## Ratio Analysis

A financial ratio (or accounting ratio) is a relative magnitude of two selected numerical values taken from an enterprise's financial statements. Often used in accounting, there are many standard ratios used to try to evaluate the overall financial condition of a corporation or other organization. Financial ratios may be used by managers within a firm, by current and potential shareholders (owners) of a firm, and by a firm's creditors. Financial analysts use financial ratios to compare the strengths and weaknesses in various companies. If shares in a company are traded in a financial market, the market price of the shares is used in certain financial ratios.

Values used in calculating financial ratios are taken from the balance sheet, income statement, statement of cash flows or (sometimes) the statement of retained earnings. These comprise the firm's "accounting statements" or financial statements. The statements' data is based on the accounting method and accounting standards used by the organization.

Financial ratios quantify many aspects of a business and are an integral part of the financial statement analysis. Financial ratios are categorized according to the financial aspect of the business which the ratio measures .

## Liquidity ratios:

*Liquidity ratios measure the availability of cash to pay debt.
*

Current ratio (Working Capital Ratio): Current assets / Current liabilities

Acid-test ratio (Quick ratio): (Current assets - Inventory - Prepayments) / Current liabilities

## Activity ratios:

*Activity ratios measure how quickly a firm converts non-cash assets to cash assets.
*

Average collection period: Accounts receivable / (Annual credit sales / 365 days)

Average payment period: Accounts payable / (Annual credit purchases / 365 days)

Inventory conversion ratio: 365 days / Inventory turnover

Cash Conversion Cycle: Inventory conversion period + Receivables conversion period - Payables conversion period

## Debt ratios

*Debt ratios measure the firm's ability to repay long-term debt.
*

Debt ratio: Total liabilities / Total assets

Times interest earned ratio (Interest Coverage Ratio): EBIT / Annual interest expense

## Profitability ratios

*Profitability ratios measure the firm's use of its assets and control of its expenses to generate an acceptable rate of return.
*

Gross margin, Gross profit margin or Gross Profit Rate: Gross profit / Net sales

Profit margin, net margin or net profit margin: Net profit / Net sales

Return on equity (ROE): Net income / Average shareholders equity

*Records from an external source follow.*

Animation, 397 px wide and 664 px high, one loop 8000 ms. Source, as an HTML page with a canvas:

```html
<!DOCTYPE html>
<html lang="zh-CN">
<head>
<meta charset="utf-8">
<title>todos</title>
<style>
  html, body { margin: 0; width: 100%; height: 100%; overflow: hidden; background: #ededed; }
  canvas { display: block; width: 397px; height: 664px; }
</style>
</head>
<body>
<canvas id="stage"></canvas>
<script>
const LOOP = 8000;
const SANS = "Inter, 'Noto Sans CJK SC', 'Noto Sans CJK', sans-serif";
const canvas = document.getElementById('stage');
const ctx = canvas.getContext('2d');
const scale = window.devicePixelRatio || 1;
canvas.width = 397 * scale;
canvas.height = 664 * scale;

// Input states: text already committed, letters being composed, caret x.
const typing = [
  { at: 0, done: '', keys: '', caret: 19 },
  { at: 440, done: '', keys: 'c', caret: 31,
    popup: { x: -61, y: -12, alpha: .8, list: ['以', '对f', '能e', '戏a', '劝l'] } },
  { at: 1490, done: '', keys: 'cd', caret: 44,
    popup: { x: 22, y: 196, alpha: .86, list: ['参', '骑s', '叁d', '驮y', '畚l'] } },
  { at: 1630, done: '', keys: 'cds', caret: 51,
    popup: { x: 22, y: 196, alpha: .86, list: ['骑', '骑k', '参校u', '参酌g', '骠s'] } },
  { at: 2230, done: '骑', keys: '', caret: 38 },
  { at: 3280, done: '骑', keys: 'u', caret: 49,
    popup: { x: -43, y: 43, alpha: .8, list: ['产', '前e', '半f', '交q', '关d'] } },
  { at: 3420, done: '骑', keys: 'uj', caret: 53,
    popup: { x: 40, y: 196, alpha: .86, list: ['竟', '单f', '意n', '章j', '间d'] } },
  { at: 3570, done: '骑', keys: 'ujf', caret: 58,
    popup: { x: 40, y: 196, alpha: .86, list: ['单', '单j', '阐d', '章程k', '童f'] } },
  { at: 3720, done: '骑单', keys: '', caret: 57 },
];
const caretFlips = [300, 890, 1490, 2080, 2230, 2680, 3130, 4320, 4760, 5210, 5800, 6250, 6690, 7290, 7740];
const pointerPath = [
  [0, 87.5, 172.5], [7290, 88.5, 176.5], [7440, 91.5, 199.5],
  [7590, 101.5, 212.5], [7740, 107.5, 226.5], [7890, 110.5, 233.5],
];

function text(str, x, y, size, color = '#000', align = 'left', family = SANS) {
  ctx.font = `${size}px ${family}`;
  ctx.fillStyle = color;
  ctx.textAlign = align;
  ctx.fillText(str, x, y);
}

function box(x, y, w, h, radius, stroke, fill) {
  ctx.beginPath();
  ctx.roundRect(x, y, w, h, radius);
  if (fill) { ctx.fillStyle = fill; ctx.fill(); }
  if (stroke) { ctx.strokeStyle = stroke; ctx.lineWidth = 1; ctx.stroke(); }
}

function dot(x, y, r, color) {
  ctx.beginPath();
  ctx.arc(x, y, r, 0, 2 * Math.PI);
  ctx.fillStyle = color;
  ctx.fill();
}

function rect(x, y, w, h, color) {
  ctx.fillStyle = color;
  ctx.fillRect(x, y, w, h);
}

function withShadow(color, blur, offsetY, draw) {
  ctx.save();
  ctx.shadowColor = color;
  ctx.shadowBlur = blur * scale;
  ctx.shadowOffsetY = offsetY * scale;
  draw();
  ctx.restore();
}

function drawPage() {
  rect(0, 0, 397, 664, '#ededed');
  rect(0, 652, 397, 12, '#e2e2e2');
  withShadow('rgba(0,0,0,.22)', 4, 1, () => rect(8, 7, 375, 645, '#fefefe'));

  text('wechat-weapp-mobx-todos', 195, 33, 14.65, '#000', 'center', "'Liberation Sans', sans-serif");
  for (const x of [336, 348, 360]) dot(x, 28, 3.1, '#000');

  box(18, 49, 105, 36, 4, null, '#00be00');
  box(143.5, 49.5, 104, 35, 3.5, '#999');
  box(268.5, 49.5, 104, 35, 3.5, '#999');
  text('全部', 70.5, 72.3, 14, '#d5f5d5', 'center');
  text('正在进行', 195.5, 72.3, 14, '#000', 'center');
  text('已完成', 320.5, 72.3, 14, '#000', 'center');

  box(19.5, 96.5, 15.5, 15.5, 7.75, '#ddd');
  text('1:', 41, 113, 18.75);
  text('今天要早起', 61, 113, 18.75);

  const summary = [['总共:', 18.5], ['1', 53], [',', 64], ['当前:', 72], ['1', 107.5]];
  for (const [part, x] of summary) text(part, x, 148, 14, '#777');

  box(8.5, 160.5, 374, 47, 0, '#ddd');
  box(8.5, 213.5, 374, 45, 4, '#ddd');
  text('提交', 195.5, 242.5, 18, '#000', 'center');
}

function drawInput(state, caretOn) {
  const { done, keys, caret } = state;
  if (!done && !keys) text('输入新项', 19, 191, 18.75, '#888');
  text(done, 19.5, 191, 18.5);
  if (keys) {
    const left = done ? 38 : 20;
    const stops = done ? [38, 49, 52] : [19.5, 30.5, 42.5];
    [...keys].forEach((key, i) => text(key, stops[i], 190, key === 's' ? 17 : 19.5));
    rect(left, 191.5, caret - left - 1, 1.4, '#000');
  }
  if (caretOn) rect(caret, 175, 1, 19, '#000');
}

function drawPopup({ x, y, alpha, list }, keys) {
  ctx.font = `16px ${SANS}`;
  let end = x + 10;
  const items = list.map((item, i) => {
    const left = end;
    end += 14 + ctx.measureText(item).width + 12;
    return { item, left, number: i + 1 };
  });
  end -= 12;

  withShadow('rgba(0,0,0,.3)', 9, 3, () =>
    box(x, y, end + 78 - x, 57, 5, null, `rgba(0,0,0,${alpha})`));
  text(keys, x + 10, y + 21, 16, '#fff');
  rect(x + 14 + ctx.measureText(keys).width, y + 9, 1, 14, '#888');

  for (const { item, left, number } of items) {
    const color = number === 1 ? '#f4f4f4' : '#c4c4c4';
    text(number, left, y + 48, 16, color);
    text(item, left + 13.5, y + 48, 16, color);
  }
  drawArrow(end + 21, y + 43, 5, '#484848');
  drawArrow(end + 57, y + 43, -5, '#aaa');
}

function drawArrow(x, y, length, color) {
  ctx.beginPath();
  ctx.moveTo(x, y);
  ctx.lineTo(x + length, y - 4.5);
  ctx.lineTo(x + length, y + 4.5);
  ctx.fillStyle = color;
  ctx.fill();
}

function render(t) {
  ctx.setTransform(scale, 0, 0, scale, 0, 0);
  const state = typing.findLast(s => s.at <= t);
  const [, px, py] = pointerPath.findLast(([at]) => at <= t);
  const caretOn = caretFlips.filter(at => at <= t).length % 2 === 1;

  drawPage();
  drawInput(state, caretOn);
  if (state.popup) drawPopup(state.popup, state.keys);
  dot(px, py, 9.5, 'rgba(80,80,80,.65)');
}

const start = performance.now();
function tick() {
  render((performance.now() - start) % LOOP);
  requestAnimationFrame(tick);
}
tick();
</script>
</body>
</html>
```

Return on assets (ROA ratio or Du Pont Ratio): Net income / Average total assets

## Market ratios

*Market ratios measure investor response to owning a company's stock and also the cost of issuing stock.
These are concerned with the return on investment for shareholders, and with the relationship between return and the value of an investment in company's shares.*

Earnings per share (EPS): Net earnings / Number of shares

Payout ratio: Dividends / Earnings

P/E ratio: Market price per share / Diluted EPS

Ratios generally are not useful unless they are benchmarked against something else, like past performance or another company. Thus, the ratios of firms in different industries, which face different risks, capital requirements, and competition are usually hard to compare.

### Earnings per share (EPS)

Earnings per share (EPS) is the amount of earnings per each outstanding share of a company's stock. In the United States, the Financial Accounting Standards Board (FASB) requires companies' income statements to report EPS for each of the major categories of the income statement: continuing operations, discontinued operations, extraordinary items, and net income.

The EPS formula does not include preferred dividends for categories outside of continued operations and net income. Earnings per share for continuing operations and net income are more complicated in that any preferred dividends are removed from net income before calculating EPS. This is because preferred stock rights have precedence over common stock.

Earnings Per Share (Basic Formula):

Earnings per Share = Profit / Weighted average common shares

Ratios generally are not useful unless they are benchmarked against something else, like past performance or another company. Thus, the ratios of firms in different industries, which face different risks, capital requirements, and competition are usually hard to compare.